═══ Task inputs ═══
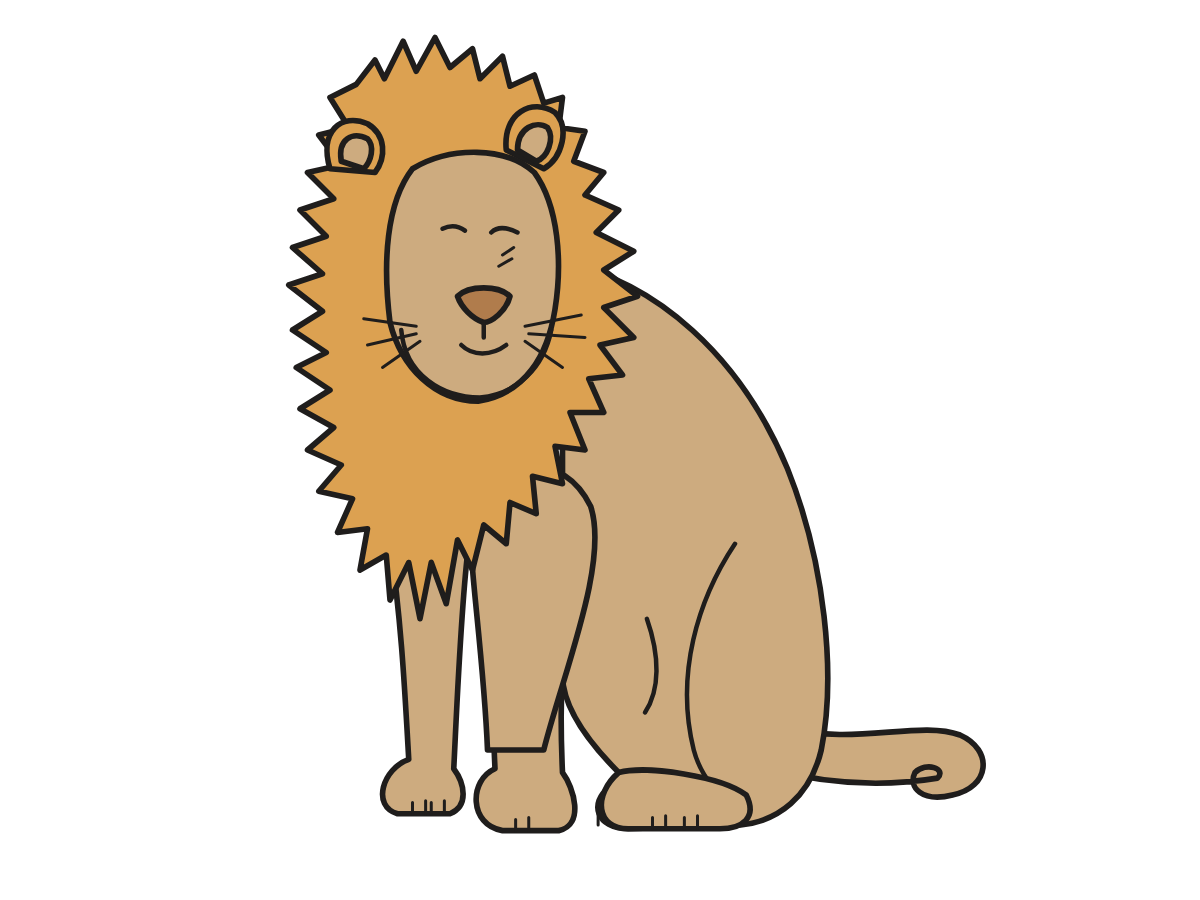
<!DOCTYPE html>
<html lang="en">
<head>
<meta charset="utf-8">
<title>Sitting Lion</title>
<style>
  :root {
    --paper: #ffffff;
    --fur: #cdab7f;
    --mane: #dca151;
    --ink: #1f1d1c;
  }
  html, body {
    margin: 0;
    padding: 0;
    overflow: hidden;
    background: var(--paper);
  }
  .canvas {
    width: 1200px;
    height: 900px;
    display: block;
  }
  .fur { fill: var(--fur); }
  .mane { fill: var(--mane); }
  .outline { stroke: var(--ink); stroke-width: 3; stroke-linejoin: round; stroke-linecap: round; }
  .line { fill: none; stroke: var(--ink); stroke-width: 2.4; stroke-linecap: round; stroke-linejoin: round; }
  .thin { fill: none; stroke: var(--ink); stroke-width: 1.6; stroke-linecap: round; }
  .nose { fill: #b07c4c; }
</style>
</head>
<body>
<svg class="canvas" viewBox="0 0 640 480" xmlns="http://www.w3.org/2000/svg" role="img" aria-label="Cartoon lion sitting">
  <defs>
    <path id="toe-lines" class="thin" d="M0 0 v-6 M7 0 v-7"/>
  </defs>

  <g id="lion">
    <!-- tail -->
    <path class="fur outline" d="M420 388 C455 398 490 384 512 392 C530 400 528 420 508 424 C492 428 484 420 488 412 C494 406 505 410 500 415 C470 420 440 418 410 410 Z"/>

    <!-- body and hind leg -->
    <path class="fur outline" d="M300 140 C350 150 395 190 420 250 C440 300 446 360 438 400 C432 425 415 438 395 440 L335 442 C318 442 314 428 325 420 L330 412 C318 400 300 380 300 360 Z"/>
    <path class="line" d="M392 290 C372 320 360 360 370 400 C374 415 384 425 392 430"/>
    <path class="line" d="M345 330 C352 350 352 368 344 380"/>

    <!-- back front leg -->
    <path class="fur outline" d="M258 270 C262 320 262 370 264 410 C250 416 250 440 268 443 L298 443 C312 440 306 420 300 412 C298 370 300 320 310 280 Z"/>
    <use href="#toe-lines" x="275" y="443"/>
    <use href="#toe-lines" x="319" y="440"/>

    <!-- hind paw -->
    <path class="fur outline" d="M330 412 C345 408 385 414 398 424 C404 436 396 442 384 442 L335 442 C318 442 316 424 330 412 Z"/>
    <use href="#toe-lines" x="348" y="442"/>
    <use href="#toe-lines" x="365" y="442"/>

    <!-- front leg -->
    <path class="fur outline" d="M208 290 C214 330 216 370 218 405 C204 410 198 430 212 434 L240 434 C250 430 248 418 242 410 C244 370 246 320 250 290 Z"/>
    <use href="#toe-lines" x="220" y="434"/>
    <use href="#toe-lines" x="230" y="434"/>

    <!-- chest -->
    <path class="fur outline" d="M250 270 C270 245 300 240 315 270 C325 300 300 360 290 400 L260 400 C258 350 250 300 250 270 Z"/>

    <!-- mane -->
    <path class="mane outline" d="M190 45 L200 32 L205 42 L215 22 L222 38 L232 20 L240 36 L252 26 L256 42 L268 30 L272 46 L285 40 L290 55 L300 52 L298 68 L312 70 L306 86 L322 92 L312 104 L330 112 L318 124 L338 134 L322 144 L340 158 L322 164 L338 180 L320 184 L332 200 L314 202 L322 220 L304 220 L312 240 L296 238 L300 258 L284 254 L286 274 L272 268 L270 290 L258 280 L252 304 L244 288 L238 322 L230 300 L224 330 L218 300 L208 320 L206 296 L192 304 L196 282 L180 284 L188 266 L170 262 L182 248 L164 240 L178 228 L160 218 L176 208 L158 196 L174 188 L156 176 L172 166 L154 152 L172 146 L156 132 L174 126 L160 112 L178 106 L164 92 L182 88 L170 72 L186 68 L176 52 Z"/>

    <!-- ears -->
    <path class="mane outline" d="M176 90 C170 70 182 60 196 66 C206 72 206 84 200 92 Z"/>
    <path class="fur outline" d="M182 86 C180 74 188 70 196 74 C200 78 198 86 194 90 Z"/>
    <path class="mane outline" d="M270 80 C268 60 284 52 296 60 C304 68 300 84 290 90 Z"/>
    <path class="fur outline" d="M276 80 C276 68 286 64 292 68 C296 74 292 84 286 86 Z"/>

    <!-- face -->
    <path class="fur outline" d="M220 90 C240 78 270 78 285 92 C298 110 300 140 296 165 C292 190 280 210 255 214 C232 214 214 196 208 172 C204 140 206 108 220 90 Z"/>
    <path class="line" d="M214 176 C216 200 236 212 256 212 C276 210 290 196 294 176"/>
    <!-- eyes -->
    <path class="line" d="M236 122 C240 120 244 120 248 123"/>
    <path class="line" d="M262 124 C266 120 272 122 276 124"/>
    <path class="thin" d="M268 136 l6 -4 M266 142 l7 -4"/>
    <!-- nose and mouth -->
    <path class="nose outline" d="M244 158 C250 152 266 152 272 158 C270 166 262 172 258 172 C252 170 246 164 244 158 Z"/>
    <path class="line" d="M258 172 v8 M246 184 C252 190 262 190 270 184"/>
    <!-- whiskers -->
    <path class="thin" d="M222 174 L194 170 M222 178 L196 184 M224 182 L204 196"/>
    <path class="thin" d="M280 174 L310 168 M282 178 L312 180 M280 182 L300 196"/>
  </g>
</svg>
</body>
</html>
═══
■ To do
What you give back must be the stretch above, starting at the line with "412 C345 408" and ending at the line with "290 C214 330", copied exactly.

■ Answer to this task
    <path class="fur outline" d="M330 412 C345 408 385 414 398 424 C404 436 396 442 384 442 L335 442 C318 442 316 424 330 412 Z"/>
    <use href="#toe-lines" x="348" y="442"/>
    <use href="#toe-lines" x="365" y="442"/>

    <!-- front leg -->
    <path class="fur outline" d="M208 290 C214 330 216 370 218 405 C204 410 198 430 212 434 L240 434 C250 430 248 418 242 410 C244 370 246 320 250 290 Z"/>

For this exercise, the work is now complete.